╭─ Raw data
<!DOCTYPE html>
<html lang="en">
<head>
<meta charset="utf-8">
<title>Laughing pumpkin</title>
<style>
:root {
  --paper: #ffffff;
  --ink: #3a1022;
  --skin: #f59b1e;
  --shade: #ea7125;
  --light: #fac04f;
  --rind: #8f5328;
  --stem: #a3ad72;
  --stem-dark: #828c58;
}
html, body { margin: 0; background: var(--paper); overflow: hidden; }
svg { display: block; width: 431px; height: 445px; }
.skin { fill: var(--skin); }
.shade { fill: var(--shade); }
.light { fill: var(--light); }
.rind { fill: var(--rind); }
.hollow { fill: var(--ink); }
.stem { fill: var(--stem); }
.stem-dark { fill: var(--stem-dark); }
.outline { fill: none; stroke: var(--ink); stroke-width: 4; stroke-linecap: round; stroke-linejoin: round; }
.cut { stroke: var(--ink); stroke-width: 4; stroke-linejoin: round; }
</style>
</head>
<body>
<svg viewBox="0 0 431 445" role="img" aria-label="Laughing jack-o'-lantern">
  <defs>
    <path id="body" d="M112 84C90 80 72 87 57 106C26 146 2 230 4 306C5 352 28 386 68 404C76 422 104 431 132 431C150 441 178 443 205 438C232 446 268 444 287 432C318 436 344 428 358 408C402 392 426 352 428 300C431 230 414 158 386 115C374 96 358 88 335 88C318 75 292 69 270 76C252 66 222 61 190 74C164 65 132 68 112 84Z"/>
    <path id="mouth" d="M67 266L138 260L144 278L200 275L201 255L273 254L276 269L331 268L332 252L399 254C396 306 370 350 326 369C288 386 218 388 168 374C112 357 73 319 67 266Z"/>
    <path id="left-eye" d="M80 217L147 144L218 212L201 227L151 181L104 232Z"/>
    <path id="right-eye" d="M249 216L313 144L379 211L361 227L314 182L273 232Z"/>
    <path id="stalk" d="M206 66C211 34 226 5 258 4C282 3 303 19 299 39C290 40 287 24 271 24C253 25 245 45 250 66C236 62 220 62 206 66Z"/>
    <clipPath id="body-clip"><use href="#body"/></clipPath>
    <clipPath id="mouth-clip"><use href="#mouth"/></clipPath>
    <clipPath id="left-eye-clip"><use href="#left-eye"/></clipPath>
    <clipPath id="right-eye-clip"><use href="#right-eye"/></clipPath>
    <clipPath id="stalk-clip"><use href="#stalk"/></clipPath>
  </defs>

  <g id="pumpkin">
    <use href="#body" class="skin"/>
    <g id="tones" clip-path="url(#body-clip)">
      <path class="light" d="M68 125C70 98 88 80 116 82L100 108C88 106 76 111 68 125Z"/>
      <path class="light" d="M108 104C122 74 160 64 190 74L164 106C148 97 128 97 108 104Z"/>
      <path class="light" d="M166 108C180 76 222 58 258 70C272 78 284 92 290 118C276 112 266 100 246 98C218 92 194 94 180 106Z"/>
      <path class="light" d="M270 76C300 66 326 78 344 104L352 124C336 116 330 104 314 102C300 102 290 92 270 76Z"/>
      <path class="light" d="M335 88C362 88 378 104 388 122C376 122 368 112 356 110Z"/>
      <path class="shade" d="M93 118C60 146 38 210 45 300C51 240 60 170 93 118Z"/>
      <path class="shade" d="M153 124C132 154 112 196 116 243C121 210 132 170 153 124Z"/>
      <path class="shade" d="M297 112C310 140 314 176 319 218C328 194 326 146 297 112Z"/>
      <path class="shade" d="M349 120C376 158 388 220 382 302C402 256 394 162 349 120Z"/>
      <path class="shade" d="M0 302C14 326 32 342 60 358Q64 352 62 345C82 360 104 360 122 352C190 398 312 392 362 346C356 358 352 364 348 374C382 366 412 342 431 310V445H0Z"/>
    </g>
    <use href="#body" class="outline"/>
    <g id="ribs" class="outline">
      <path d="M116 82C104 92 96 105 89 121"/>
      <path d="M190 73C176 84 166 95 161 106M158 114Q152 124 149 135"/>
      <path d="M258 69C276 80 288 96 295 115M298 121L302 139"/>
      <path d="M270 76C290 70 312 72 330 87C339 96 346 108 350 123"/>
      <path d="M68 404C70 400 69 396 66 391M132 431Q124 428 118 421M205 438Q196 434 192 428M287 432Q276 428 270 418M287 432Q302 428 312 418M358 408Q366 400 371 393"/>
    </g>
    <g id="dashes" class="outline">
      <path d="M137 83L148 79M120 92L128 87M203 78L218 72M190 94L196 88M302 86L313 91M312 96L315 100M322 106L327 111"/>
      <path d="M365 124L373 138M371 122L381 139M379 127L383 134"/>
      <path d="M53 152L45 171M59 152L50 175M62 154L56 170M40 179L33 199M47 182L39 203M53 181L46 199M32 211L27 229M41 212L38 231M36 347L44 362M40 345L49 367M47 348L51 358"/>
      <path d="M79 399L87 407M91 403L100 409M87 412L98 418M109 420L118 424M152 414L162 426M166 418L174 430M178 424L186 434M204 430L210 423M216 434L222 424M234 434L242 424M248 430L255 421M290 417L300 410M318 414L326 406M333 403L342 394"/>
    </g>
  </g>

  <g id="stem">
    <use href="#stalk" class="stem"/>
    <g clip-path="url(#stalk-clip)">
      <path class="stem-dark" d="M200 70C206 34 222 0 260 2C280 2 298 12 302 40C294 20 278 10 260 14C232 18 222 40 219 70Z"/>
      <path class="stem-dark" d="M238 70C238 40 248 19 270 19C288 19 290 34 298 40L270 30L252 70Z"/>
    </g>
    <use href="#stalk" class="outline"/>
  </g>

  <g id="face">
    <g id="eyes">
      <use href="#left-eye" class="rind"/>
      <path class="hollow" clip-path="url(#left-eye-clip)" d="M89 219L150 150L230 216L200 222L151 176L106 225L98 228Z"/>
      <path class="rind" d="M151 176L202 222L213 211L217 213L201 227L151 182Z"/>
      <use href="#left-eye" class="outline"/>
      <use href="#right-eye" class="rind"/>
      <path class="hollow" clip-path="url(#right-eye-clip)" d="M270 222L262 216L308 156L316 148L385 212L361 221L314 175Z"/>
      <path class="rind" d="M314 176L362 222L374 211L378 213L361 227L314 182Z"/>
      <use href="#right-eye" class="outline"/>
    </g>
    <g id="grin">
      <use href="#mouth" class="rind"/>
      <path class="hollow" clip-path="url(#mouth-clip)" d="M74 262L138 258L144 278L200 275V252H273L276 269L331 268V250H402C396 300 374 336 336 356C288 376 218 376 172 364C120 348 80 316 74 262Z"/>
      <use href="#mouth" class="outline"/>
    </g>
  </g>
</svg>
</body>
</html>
╰─
§ Exercise details: Beginning with the first line of the records above, reproduce each line exactly, ending at the line that contains "84C90 80 72", and leave out everything else.

§ Task output:
<!DOCTYPE html>
<html lang="en">
<head>
<meta charset="utf-8">
<title>Laughing pumpkin</title>
<style>
:root {
  --paper: #ffffff;
  --ink: #3a1022;
  --skin: #f59b1e;
  --shade: #ea7125;
  --light: #fac04f;
  --rind: #8f5328;
  --stem: #a3ad72;
  --stem-dark: #828c58;
}
html, body { margin: 0; background: var(--paper); overflow: hidden; }
svg { display: block; width: 431px; height: 445px; }
.skin { fill: var(--skin); }
.shade { fill: var(--shade); }
.light { fill: var(--light); }
.rind { fill: var(--rind); }
.hollow { fill: var(--ink); }
.stem { fill: var(--stem); }
.stem-dark { fill: var(--stem-dark); }
.outline { fill: none; stroke: var(--ink); stroke-width: 4; stroke-linecap: round; stroke-linejoin: round; }
.cut { stroke: var(--ink); stroke-width: 4; stroke-linejoin: round; }
</style>
</head>
<body>
<svg viewBox="0 0 431 445" role="img" aria-label="Laughing jack-o'-lantern">
  <defs>
    <path id="body" d="M112 84C90 80 72 87 57 106C26 146 2 230 4 306C5 352 28 386 68 404C76 422 104 431 132 431C150 441 178 443 205 438C232 446 268 444 287 432C318 436 344 428 358 408C402 392 426 352 428 300C431 230 414 158 386 115C374 96 358 88 335 88C318 75 292 69 270 76C252 66 222 61 190 74C164 65 132 68 112 84Z"/>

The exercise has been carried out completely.